§ **GIVEN RECORDS**:
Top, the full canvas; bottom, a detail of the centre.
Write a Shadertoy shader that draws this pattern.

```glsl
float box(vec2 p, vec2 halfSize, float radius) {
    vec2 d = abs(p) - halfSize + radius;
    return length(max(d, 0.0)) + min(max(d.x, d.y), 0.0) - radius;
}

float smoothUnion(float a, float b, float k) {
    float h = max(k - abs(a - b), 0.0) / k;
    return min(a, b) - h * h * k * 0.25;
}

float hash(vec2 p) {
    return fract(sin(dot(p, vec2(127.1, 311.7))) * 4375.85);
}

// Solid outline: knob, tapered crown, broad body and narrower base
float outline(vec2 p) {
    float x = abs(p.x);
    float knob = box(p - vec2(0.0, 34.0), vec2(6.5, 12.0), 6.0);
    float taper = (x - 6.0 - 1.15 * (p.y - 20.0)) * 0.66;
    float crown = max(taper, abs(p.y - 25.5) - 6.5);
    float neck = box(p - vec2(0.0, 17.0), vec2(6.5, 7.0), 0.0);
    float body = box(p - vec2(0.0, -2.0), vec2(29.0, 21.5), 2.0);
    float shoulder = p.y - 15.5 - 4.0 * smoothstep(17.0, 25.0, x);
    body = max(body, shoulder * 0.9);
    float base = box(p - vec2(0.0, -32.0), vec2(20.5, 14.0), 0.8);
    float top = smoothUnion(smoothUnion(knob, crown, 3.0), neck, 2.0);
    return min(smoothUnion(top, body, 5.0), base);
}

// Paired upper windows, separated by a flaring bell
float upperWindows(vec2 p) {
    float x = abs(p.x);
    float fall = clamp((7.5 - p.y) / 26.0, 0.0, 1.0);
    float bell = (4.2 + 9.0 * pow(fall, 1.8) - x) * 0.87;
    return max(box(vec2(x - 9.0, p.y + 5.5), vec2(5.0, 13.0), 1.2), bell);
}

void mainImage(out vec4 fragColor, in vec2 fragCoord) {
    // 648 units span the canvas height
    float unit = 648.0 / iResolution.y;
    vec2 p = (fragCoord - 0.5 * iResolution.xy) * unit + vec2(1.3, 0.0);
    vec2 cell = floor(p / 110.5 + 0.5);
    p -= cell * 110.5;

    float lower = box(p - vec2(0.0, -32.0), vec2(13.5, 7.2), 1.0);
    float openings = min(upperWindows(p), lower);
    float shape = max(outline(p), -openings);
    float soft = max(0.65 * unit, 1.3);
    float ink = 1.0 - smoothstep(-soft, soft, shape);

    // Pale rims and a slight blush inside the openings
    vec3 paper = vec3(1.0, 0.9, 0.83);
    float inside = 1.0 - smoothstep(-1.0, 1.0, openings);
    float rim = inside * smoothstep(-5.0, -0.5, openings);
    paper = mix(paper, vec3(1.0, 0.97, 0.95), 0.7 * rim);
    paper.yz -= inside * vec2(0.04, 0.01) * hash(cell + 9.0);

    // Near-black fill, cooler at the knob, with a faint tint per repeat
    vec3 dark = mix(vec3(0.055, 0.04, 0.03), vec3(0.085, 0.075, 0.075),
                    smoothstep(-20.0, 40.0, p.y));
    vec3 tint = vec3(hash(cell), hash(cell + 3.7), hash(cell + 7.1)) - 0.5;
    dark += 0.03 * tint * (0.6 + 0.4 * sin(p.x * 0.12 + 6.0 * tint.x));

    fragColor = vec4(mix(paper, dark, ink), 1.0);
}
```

§ **WHAT THE TASK ASKS**: An exact copy of every record above is what's needed here.

§ **ANSWER FOR THE TASK**:
Top, the full canvas; bottom, a detail of the centre.
Write a Shadertoy shader that draws this pattern.

```glsl
float box(vec2 p, vec2 halfSize, float radius) {
    vec2 d = abs(p) - halfSize + radius;
    return length(max(d, 0.0)) + min(max(d.x, d.y), 0.0) - radius;
}

float smoothUnion(float a, float b, float k) {
    float h = max(k - abs(a - b), 0.0) / k;
    return min(a, b) - h * h * k * 0.25;
}

float hash(vec2 p) {
    return fract(sin(dot(p, vec2(127.1, 311.7))) * 4375.85);
}

// Solid outline: knob, tapered crown, broad body and narrower base
float outline(vec2 p) {
    float x = abs(p.x);
    float knob = box(p - vec2(0.0, 34.0), vec2(6.5, 12.0), 6.0);
    float taper = (x - 6.0 - 1.15 * (p.y - 20.0)) * 0.66;
    float crown = max(taper, abs(p.y - 25.5) - 6.5);
    float neck = box(p - vec2(0.0, 17.0), vec2(6.5, 7.0), 0.0);
    float body = box(p - vec2(0.0, -2.0), vec2(29.0, 21.5), 2.0);
    float shoulder = p.y - 15.5 - 4.0 * smoothstep(17.0, 25.0, x);
    body = max(body, shoulder * 0.9);
    float base = box(p - vec2(0.0, -32.0), vec2(20.5, 14.0), 0.8);
    float top = smoothUnion(smoothUnion(knob, crown, 3.0), neck, 2.0);
    return min(smoothUnion(top, body, 5.0), base);
}

// Paired upper windows, separated by a flaring bell
float upperWindows(vec2 p) {
    float x = abs(p.x);
    float fall = clamp((7.5 - p.y) / 26.0, 0.0, 1.0);
    float bell = (4.2 + 9.0 * pow(fall, 1.8) - x) * 0.87;
    return max(box(vec2(x - 9.0, p.y + 5.5), vec2(5.0, 13.0), 1.2), bell);
}

void mainImage(out vec4 fragColor, in vec2 fragCoord) {
    // 648 units span the canvas height
    float unit = 648.0 / iResolution.y;
    vec2 p = (fragCoord - 0.5 * iResolution.xy) * unit + vec2(1.3, 0.0);
    vec2 cell = floor(p / 110.5 + 0.5);
    p -= cell * 110.5;

    float lower = box(p - vec2(0.0, -32.0), vec2(13.5, 7.2), 1.0);
    float openings = min(upperWindows(p), lower);
    float shape = max(outline(p), -openings);
    float soft = max(0.65 * unit, 1.3);
    float ink = 1.0 - smoothstep(-soft, soft, shape);

    // Pale rims and a slight blush inside the openings
    vec3 paper = vec3(1.0, 0.9, 0.83);
    float inside = 1.0 - smoothstep(-1.0, 1.0, openings);
    float rim = inside * smoothstep(-5.0, -0.5, openings);
    paper = mix(paper, vec3(1.0, 0.97, 0.95), 0.7 * rim);
    paper.yz -= inside * vec2(0.04, 0.01) * hash(cell + 9.0);

    // Near-black fill, cooler at the knob, with a faint tint per repeat
    vec3 dark = mix(vec3(0.055, 0.04, 0.03), vec3(0.085, 0.075, 0.075),
                    smoothstep(-20.0, 40.0, p.y));
    vec3 tint = vec3(hash(cell), hash(cell + 3.7), hash(cell + 7.1)) - 0.5;
    dark += 0.03 * tint * (0.6 + 0.4 * sin(p.x * 0.12 + 6.0 * tint.x));

    fragColor = vec4(mix(paper, dark, ink), 1.0);
}
```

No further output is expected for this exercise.